> [Exercise objective]:
Look below for lines that hold the string "rotate" and copy each one.

> [Records for the task]:

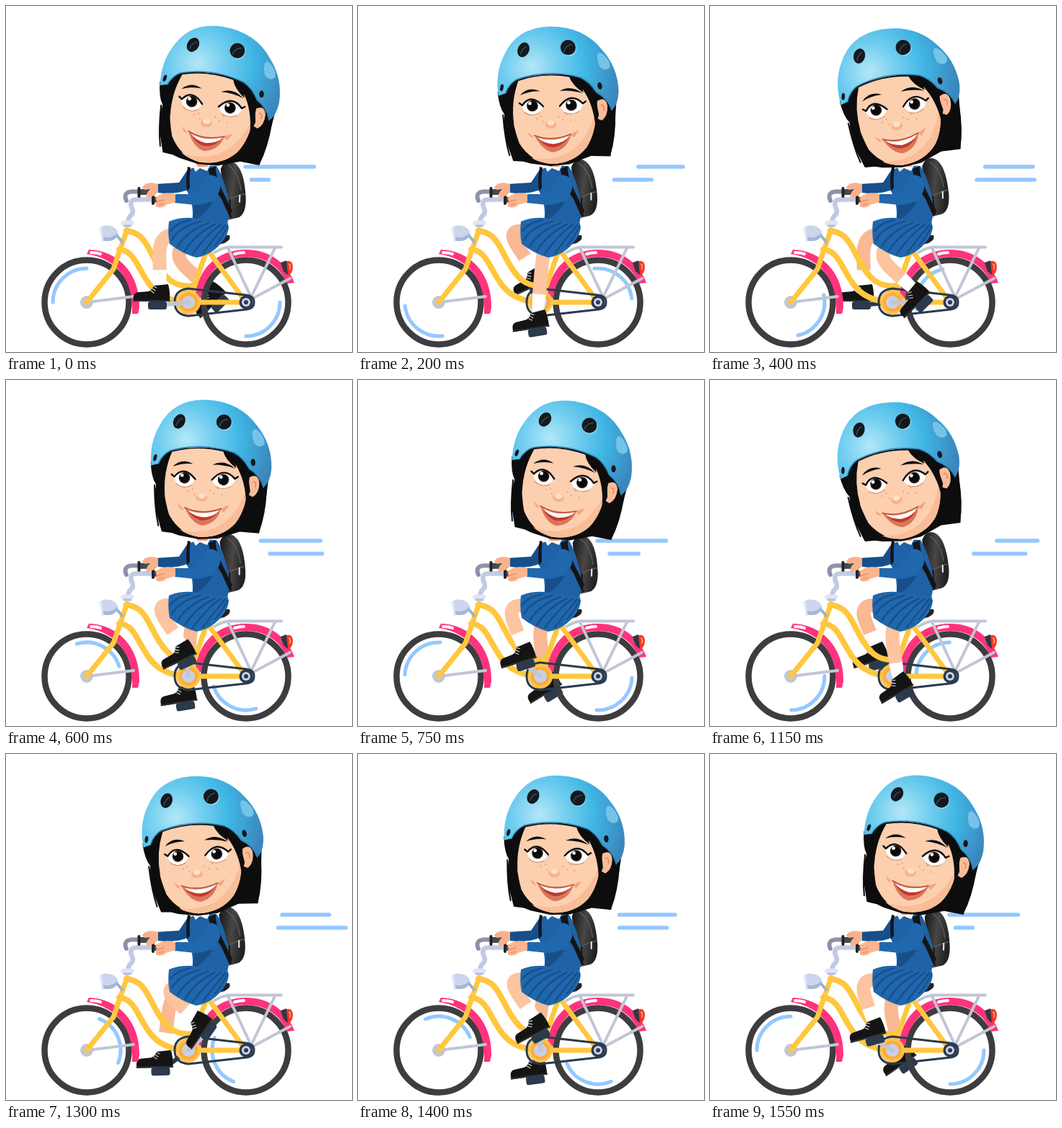
These frames come from a looping animation (480x480 px, 1600 ms). An HTML page:

```html
<!DOCTYPE html>
<html lang="en">
<head>
<meta charset="utf-8">
<title>Bike ride</title>
<style>
html,body{margin:0;width:100%;height:100%;overflow:hidden;background:#fff}
svg{display:block;width:100vw;height:100vh}
.ln{fill:none;stroke-linecap:round;stroke-linejoin:round}
</style>
</head>
<body>
<svg viewBox="0 0 480 480">
<defs>
  <radialGradient id="dome" gradientUnits="userSpaceOnUse" cx="242" cy="84" r="122">
    <stop offset="0" stop-color="#b4e7f8"/><stop offset=".3" stop-color="#74cff0"/>
    <stop offset=".62" stop-color="#40b6e4"/><stop offset="1" stop-color="#3a86bd"/>
  </radialGradient>
  <linearGradient id="packFill" x1="0" x2="1" y1="0" y2=".25">
    <stop offset="0" stop-color="#151515"/><stop offset=".55" stop-color="#484646"/><stop offset="1" stop-color="#222"/>
  </linearGradient>
  <g id="shoe">
    <rect x="-13" y="-5" width="26" height="11" rx="3" fill="#2b3a4c"/>
    <path d="M-33-6Q-35-18-25-18L-13-19Q-8-20-5-27L15-29Q18-18 17-5L-33-5Z" fill="#141414"/>
    <path d="M-33-6H17" class="ln" stroke="#303030" stroke-width="2"/>
    <path d="M-9-20l4 3M-7-23l4 3M-5-26l4 2" class="ln" stroke="#ddd" stroke-width="1.1"/>
  </g>
</defs>

<g class="ln" stroke="#94c8ff" stroke-width="5.5">
  <path id="dashA"/><path id="dashB"/>
</g>
<g id="far"></g>

<!-- wheels -->
<g class="ln">
  <g stroke="#3d3d3f" stroke-width="8.5"><circle cx="112" cy="411" r="58.5"/><circle cx="333" cy="411" r="58.5"/></g>
  <g stroke="#94c8ff" stroke-width="5">
    <path id="arcF" d="M65 411A47 47 0 0 1 112 364"/>
    <path id="arcR" d="M380 411A47 47 0 0 1 333 458"/>
  </g>
</g>

<!-- fenders, rack, lamps -->
<path d="M112 344L115 338C155 339 186 371 185 418L183 427 175 427C178 382 154 350 112 344Z" fill="#ff337d"/>
<path d="M118 342Q125 342 131 344" class="ln" stroke="#fff" stroke-width="4"/>
<path d="M262 405C266 364 293 338 333 338C365 338 390 356 400 384L390 385C380 362 361 348 333 348C299 348 276 371 271 405Z" fill="#ff337d"/>
<path d="M317 344Q324 342 330 342" class="ln" stroke="#fff" stroke-width="4"/>
<g class="ln" stroke="#c1c6d5" stroke-width="4">
  <path d="M112 411L177 403M289 342Q301 335 309 334.500H382M308 336L340 404M373 336L340 404M334 410L394 378"/>
</g>
<path d="M389 354Q398 352 398 363Q397 372 391 374L387 363Z" fill="#f2352f"/>
<path d="M381 356L389 353 391 373 385 368Z" fill="#33373f"/>
<path d="M393 358Q395 360 394 365" class="ln" stroke="#ffa05c" stroke-width="2"/>

<!-- frame -->
<circle cx="112" cy="411" r="9" fill="#c1c6d5"/>
<g class="ln" stroke="#ffc73e">
  <path d="M277 335L333 411H253L281 332" stroke-width="7"/>
  <path d="M157 338C182 339 184 374 207 395Q221 408 248 411" stroke-width="8"/>
  <path d="M167 312C190 314 195 331 207 353C220 377 232 391 260 388" stroke-width="8"/>
  <path d="M168 310L149 365 112 411" stroke-width="7"/>
</g>
<path d="M285 331Q284 323 295 320Q303 317 310 318Q313 324 303 329Q294 332 285 331Z" fill="#222326"/>

<!-- drive train -->
<circle cx="253" cy="411" r="17" fill="#ffc24a"/>
<circle cx="253" cy="411" r="13" fill="#ffab38"/>
<circle cx="253" cy="411" r="9" fill="#c8d0e4"/>
<path d="M253 392Q234 394 234 411T253 430L333 421Q344 420 344 411T333 401Z" class="ln" stroke="#2b3a4c" stroke-width="3"/>
<circle cx="333" cy="411" r="9.500" fill="#2b3a4c"/>
<circle cx="333" cy="411" r="6" fill="#c8d4e8"/>
<circle cx="333" cy="411" r="3" fill="#2b3a4c"/>

<!-- handlebar and headlight -->
<path d="M151 315L161 327" class="ln" stroke="#9fb0d3" stroke-width="4"/>
<path d="M131 308Q134 303 144 305Q155 307 155 317Q153 324 143 325L134 326Z" fill="#ccd5ec"/>
<path d="M133 320Q146 324 155 314Q155 324 144 326L134 326Z" fill="#a6b5d8"/>
<path d="M131 308L134 326" class="ln" stroke="#e4eaf6" stroke-width="3"/>
<g class="ln">
  <path d="M167 270Q162 259 174 257.500H188" stroke="#8b93a8" stroke-width="6"/>
  <path d="M169 301Q170 292 174 290Q178 285 174 279Q171 269 180 268.500H204" stroke="#c0cae4" stroke-width="6.500"/>
  <path d="M163 301H174" stroke="#dfe5f4" stroke-width="7"/>
  <path d="M164 305H173" stroke="#b3bfdd" stroke-width="3"/>
  <path d="M187 258H203M206 269H220" stroke="#4a4a4e" stroke-width="8"/>
  <path d="M184.500 253V264M204 264V274" stroke="#252527" stroke-width="4"/>
</g>

<g id="near"></g>

<!-- body -->
<path d="M252 227L240 245 208 247 211 259Q235 262 252 255Z" fill="#174f8c"/>
<path d="M211 247Q199 243 192 248Q186 252 193 255L200 254Q193 261 195 266Q202 267 211 258Z" fill="#f9b18b"/>
<g id="pack">
  <path d="M296 224Q301 210 313 214Q329 221 332 264Q333 286 322 291L306 295Q301 263 296 224Z" fill="url(#packFill)"/>
  <path d="M307 219Q321 228 325 253M311 265Q322 260 330 258" class="ln" stroke="#5b5959" stroke-width="1.500"/>
  <path d="M310 267Q310 284 312 291" class="ln" stroke="#111" stroke-width="2"/>
  <path d="M323.500 260V269" class="ln" stroke="#ececec" stroke-width="2"/>
</g>
<path d="M252 228Q265 220 292 222Q302 236 309 270Q311 286 307 302H258Q262 275 250 255Z" fill="#1f62a5"/>
<path d="M261 272H287Q277 288 258 300Q261 286 261 272Z" fill="#174f8c"/>
<path d="M252 223Q249 240 251 257L255 252Q254 236 256 224Z" fill="#151515"/>
<path d="M281 226Q282 243 299 268L310 292 314 284 301 258Q290 236 291 222Z" fill="#151515"/>
<path d="M258 220L263 230 269 225 279 229 284 219Z" fill="#f4f7fb"/>
<path d="M260 213H286L279 223H266Z" fill="#ef9f78"/>
<path d="M226 299Q239 293 260 294Q285 302 307 300Q312 309 303 323Q288 345 264 349Q245 344 227 330Q224 315 226 299Z" fill="#2067ad"/>
<path d="M256 297Q236 301 228 312M270 299Q240 306 230 325M281 301Q252 311 238 334M290 303Q264 315 248 340M298 303Q277 318 259 344M304 304Q289 322 273 343M307 306Q300 321 290 332" class="ln" stroke="#17508e" stroke-width="2.500"/>
<path d="M276 240Q283 230 293 238Q302 250 292 264Q283 275 263 276L234 273 232 261 262 261Q270 254 276 240Z" fill="#2067ad"/>
<path d="M235 261Q222 257 213 262Q205 266 209 270Q206 275 209 279Q218 281 222 276L235 272Z" fill="#fbb58f"/>
<path d="M210 271L219 269M212 276L219 274" class="ln" stroke="#e98d65" stroke-width="1.300"/>

<!-- head -->
<g id="head">
  <path d="M194 118Q196 140 203 149Q200 168 206 190L214 214 228 215 238 218 265 222 292 220 322 209 349 210 355 175 359 130 335 96 220 96Z" fill="#0d0d0e"/>
  <path d="M201 150Q203 184 209 206M356 150Q356 184 348 208" class="ln" stroke="#0d0d0e" stroke-width="2"/>
  <path d="M332 133Q343 126 346 139Q347 154 338 160L331 157Z" fill="#f8bd98"/>
  <path d="M337 139Q342 137 341 146" class="ln" stroke="#dd8964" stroke-width="1.500"/>
  <path d="M220 102Q265 88 313 101Q329 124 329 147Q330 176 316 197Q298 219 266 219Q239 216 223 190Q212 158 214 137Q214 115 220 102Z" fill="#fccfaf"/>
  <path d="M330 146Q330 176 316 197Q298 219 266 219Q249 217 239 210Q266 216 290 204Q318 188 330 146Z" fill="#f9bd98"/>
  <path d="M217 103Q265 87 316 101L328 120 334 152 329 169Q327 138 312 116L313 121Q298 111 294 99Q257 92 223 103Q212 132 216 163Q208 150 204 125Z" fill="#0d0d0e"/>
  <path d="M296 101Q303 110 315 115" class="ln" stroke="#0d0d0e" stroke-width="2"/>
  <g fill="#0d0d0e">
    <path d="M225 123Q237 110 253 118Q239 117 225 123Z"/>
    <path d="M280 118Q296 109 312 122Q298 117 280 118Z"/>
  </g>
  <path d="M227 138Q240 119 257 139Q251 152 239 150Q231 148 227 138Z" fill="#fff"/>
  <path d="M280 139Q296 118 313 137Q308 149 295 150Q284 148 280 139Z" fill="#fff"/>
  <g fill="#2b1710"><circle cx="242" cy="138" r="7.800"/><circle cx="296" cy="138" r="7.800"/></g>
  <g fill="#090909"><circle cx="242" cy="138" r="6"/><circle cx="296" cy="138" r="6"/></g>
  <g fill="#fff"><circle cx="238.500" cy="134.500" r="2.400"/><circle cx="292.500" cy="134.500" r="2.400"/></g>
  <path d="M224 134L228 137Q240 120 257 139M280 139Q296 119 312 136L316 133" class="ln" stroke="#0d0d0e" stroke-width="2.400"/>
  <path d="M231 147Q241 154 252 148M286 148Q296 153 307 147" class="ln" stroke="#c98a68" stroke-width="1"/>
  <path d="M259 163Q267 155 275 163Q276 169 267 170Q259 170 259 163Z" fill="#f8b28e"/>
  <ellipse cx="267" cy="162" rx="5" ry="3.500" fill="#ffe1c9"/>
  <path d="M234 174Q239 177 244 183L238 181ZM294 180Q299 175 306 173L299 183Z" fill="#f5a37d"/>
  <g id="freckles" fill="#e89a72"></g>
  <path d="M244 179Q256 184 268 184Q281 184 295 178Q290 199 270 203Q255 201 244 179Z" fill="#dc7559"/>
  <path d="M248 182Q269 191 292 181Q284 195 269 196Q257 195 248 182Z" fill="#c2392b"/>
  <path d="M248 182Q269 190 293 180Q286 190 270 191.500Q256 190 248 182Z" fill="#fff"/>
  <path d="M244 179Q268 189 295 178" class="ln" stroke="#b9573f" stroke-width="1.500"/>
  <path d="M195 123Q191 91 204 67Q222 29 267 28.500Q314 28.500 340 62Q361 86 362 119Q361 139 352 146Q347 130 331 121Q321 106 309 100Q265 87 221 101Q209 108 205 120Z" fill="url(#dome)"/>
  <path d="M205 120Q210 107 221 101Q265 87 309 100Q322 106 331 121Q347 130 352 146" class="ln" stroke="#2a7fae" stroke-width="1.500"/>
  <g fill="#8fdcf6">
    <ellipse cx="232" cy="61" rx="8.500" ry="11" transform="rotate(24 232 61)"/>
    <ellipse cx="294" cy="59" rx="10.500" ry="11"/>
  </g>
  <g fill="#17181b">
    <ellipse cx="231" cy="60" rx="8" ry="10.500" transform="rotate(24 231 60)"/>
    <ellipse cx="293" cy="58" rx="10.500" ry="10.500"/>
    <ellipse cx="200" cy="112" rx="2.300" ry="4.800" transform="rotate(12 200 112)"/>
    <ellipse cx="336" cy="112" rx="3.200" ry="5" transform="rotate(-8 336 112)"/>
  </g>
  <path d="M227 66Q229 58 235 56M287 64Q289 55 298 54" class="ln" stroke="#24506a" stroke-width="1.500"/>
  <path d="M333 71Q334 63 341 68Q353 79 350 87Q343 93 336 85Q333 78 333 71Z" fill="#76c3ea"/>
</g>
</svg>
<script>
const $ = id => document.getElementById(id);
const set = (el, o) => { for (const k in o) el.setAttribute(k, o[k]); };
const LOOP = 1600, STEP = 50, HIP = [264, 316], AXLE = [253, 411];

// phase, pedal x, pedal y, foot turn, knee x, knee y
const POSES = [
  [0, 210, 415, 0, 212, 318], [30, 208, 435, 0, 222, 326],
  [90, 249, 452, -9, 256, 346], [150, 275, 432, -35, 248, 351],
  [180, 297, 413, -45, 232, 347], [222, 281, 385, -55, 219, 327],
  [270, 251, 392, -25, 206, 310], [330, 229, 397, -15, 207, 312]
];
const CRANK = [[0, 0], [12, 270], [19, 390], [26, 582], [31, 690], [32, 720]];
const BOB = [[0, -2], [4, 0], [8, 1], [12, -1], [19, -1], [26, 2], [31, 0], [32, -2]];
const TOP = [[0, 0], [5, 71], [15, 0], [16.6, 0], [22, 71], [26, 51], [31, 0], [32, 0]];
const LOW = [[0, 0], [10, 1], [16.5, 0], [26, 1], [31, 0], [32, 0]];

function track(keys, t) {
  let i = 0;
  while (i < keys.length - 2 && t >= keys[i + 1][0]) i++;
  const [a, b] = [keys[i], keys[i + 1]];
  return a[1] + (b[1] - a[1]) * (t - a[0]) / (b[0] - a[0]);
}

// smooth cyclic blend of the leg poses
function poseAt(phase) {
  const n = POSES.length, p = (phase % 360 + 360) % 360;
  const key = i => {
    const k = POSES[(i + n) % n];
    return [k[0] + 360 * Math.floor(i / n), ...k.slice(1)];
  };
  let i = n - 1;
  while (POSES[i][0] > p) i--;
  const [a, b, c, d] = [key(i - 1), key(i), key(i + 1), key(i + 2)];
  const h = c[0] - b[0], u = (p - b[0]) / h, u2 = u * u, u3 = u2 * u;
  return b.slice(1).map((v, j) => {
    j++;
    const m0 = (c[j] - a[j]) / (c[0] - a[0]) * h, m1 = (d[j] - b[j]) / (d[0] - b[0]) * h;
    return (2 * u3 - 3 * u2 + 1) * v + (u3 - 2 * u2 + u) * m0 + (3 * u2 - 2 * u3) * c[j] + (u3 - u2) * m1;
  });
}

function makeLeg(id, skin, metal) {
  const g = $(id);
  g.innerHTML = `<path class="ln" stroke="${metal}" stroke-width="6"/>
    <path class="ln" stroke="${skin}" stroke-width="19" style="stroke-linecap:butt"/>
    <path fill="#fff"/><use href="#shoe"/>`;
  const [arm, leg, sock, shoe] = g.children;
  return phase => {
    const [px, py, turn, kx, ky] = poseAt(phase);
    const r = turn * Math.PI / 180, c = Math.cos(r), s = Math.sin(r);
    const ax = px + 4 * c + 24 * s, ay = py + 4 * s - 24 * c;
    const dx = ax - kx, dy = ay - ky, len = Math.hypot(dx, dy);
    const at = (u, w) => `${kx + dx * u - dy / len * w} ${ky + dy * u + dx / len * w}`;
    const bend = HIP.map((v, i) => v + ([kx, ky][i] - v) * .6);
    set(arm, {d: `M${AXLE}L${px} ${py}`});
    set(leg, {d: `M${HIP}L${bend}Q${kx} ${ky} ${at(.4, 0)}L${at(.68, 0)}`});
    set(sock, {d: `M${at(.66, 9.5)}L${at(1, 8)}L${at(1, -8)}L${at(.66, -9.5)}Z`});
    set(shoe, {transform: `translate(${px} ${py}) rotate(${turn})`});
  };
}

const near = makeLeg('near', '#fcc5a0', '#c1c6d5');
const far = makeLeg('far', '#f8b994', '#2b3a4c');

[[248, 156], [254, 153], [257, 160], [278, 154], [284, 158], [289, 151], [295, 159]].forEach(([x, y]) => {
  const dot = document.createElementNS('http://www.w3.org/2000/svg', 'circle');
  set(dot, {cx: x, cy: y, r: 1});
  $('freckles').append(dot);
});

function draw(ms) {
  const n = Math.floor(ms % LOOP / STEP), u = n / 31;
  const spin = 720 * u + 9 * Math.sin(Math.PI * u);
  const sway = Math.cos(spin * Math.PI / 180);
  const crank = track(CRANK, n), top = track(TOP, n), low = track(LOW, n);
  near(crank);
  far(crank + 180);
  set($('arcF'), {transform: `rotate(${-spin} 112 411)`});
  set($('arcR'), {transform: `rotate(${-spin} 333 411)`});
  set($('head'), {transform: `translate(1.5 ${track(BOB, n)}) rotate(${9.4 * sway} 270 222)`});
  set($('pack'), {transform: `translate(0 ${2.3 * sway}) rotate(${1.5 * sway} 310 290)`});
  set($('dashA'), {d: `M${332 + top} 223H${427.5 + .41 * top}`});
  set($('dashB'), {d: `M${340.5 + 37 * low} 241H${364.5 + 107 * low}`});
}

const start = performance.now();
function tick() {
  draw(performance.now() - start);
  requestAnimationFrame(tick);
}
draw(0);
tick();
</script>
</body>
</html>
```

> [Reply to the task]:
    <ellipse cx="232" cy="61" rx="8.500" ry="11" transform="rotate(24 232 61)"/>
    <ellipse cx="231" cy="60" rx="8" ry="10.500" transform="rotate(24 231 60)"/>
    <ellipse cx="200" cy="112" rx="2.300" ry="4.800" transform="rotate(12 200 112)"/>
    <ellipse cx="336" cy="112" rx="3.200" ry="5" transform="rotate(-8 336 112)"/>
    set(shoe, {transform: `translate(${px} ${py}) rotate(${turn})`});
  set($('arcF'), {transform: `rotate(${-spin} 112 411)`});
  set($('arcR'), {transform: `rotate(${-spin} 333 411)`});
  set($('head'), {transform: `translate(1.5 ${track(BOB, n)}) rotate(${9.4 * sway} 270 222)`});
  set($('pack'), {transform: `translate(0 ${2.3 * sway}) rotate(${1.5 * sway} 310 290)`});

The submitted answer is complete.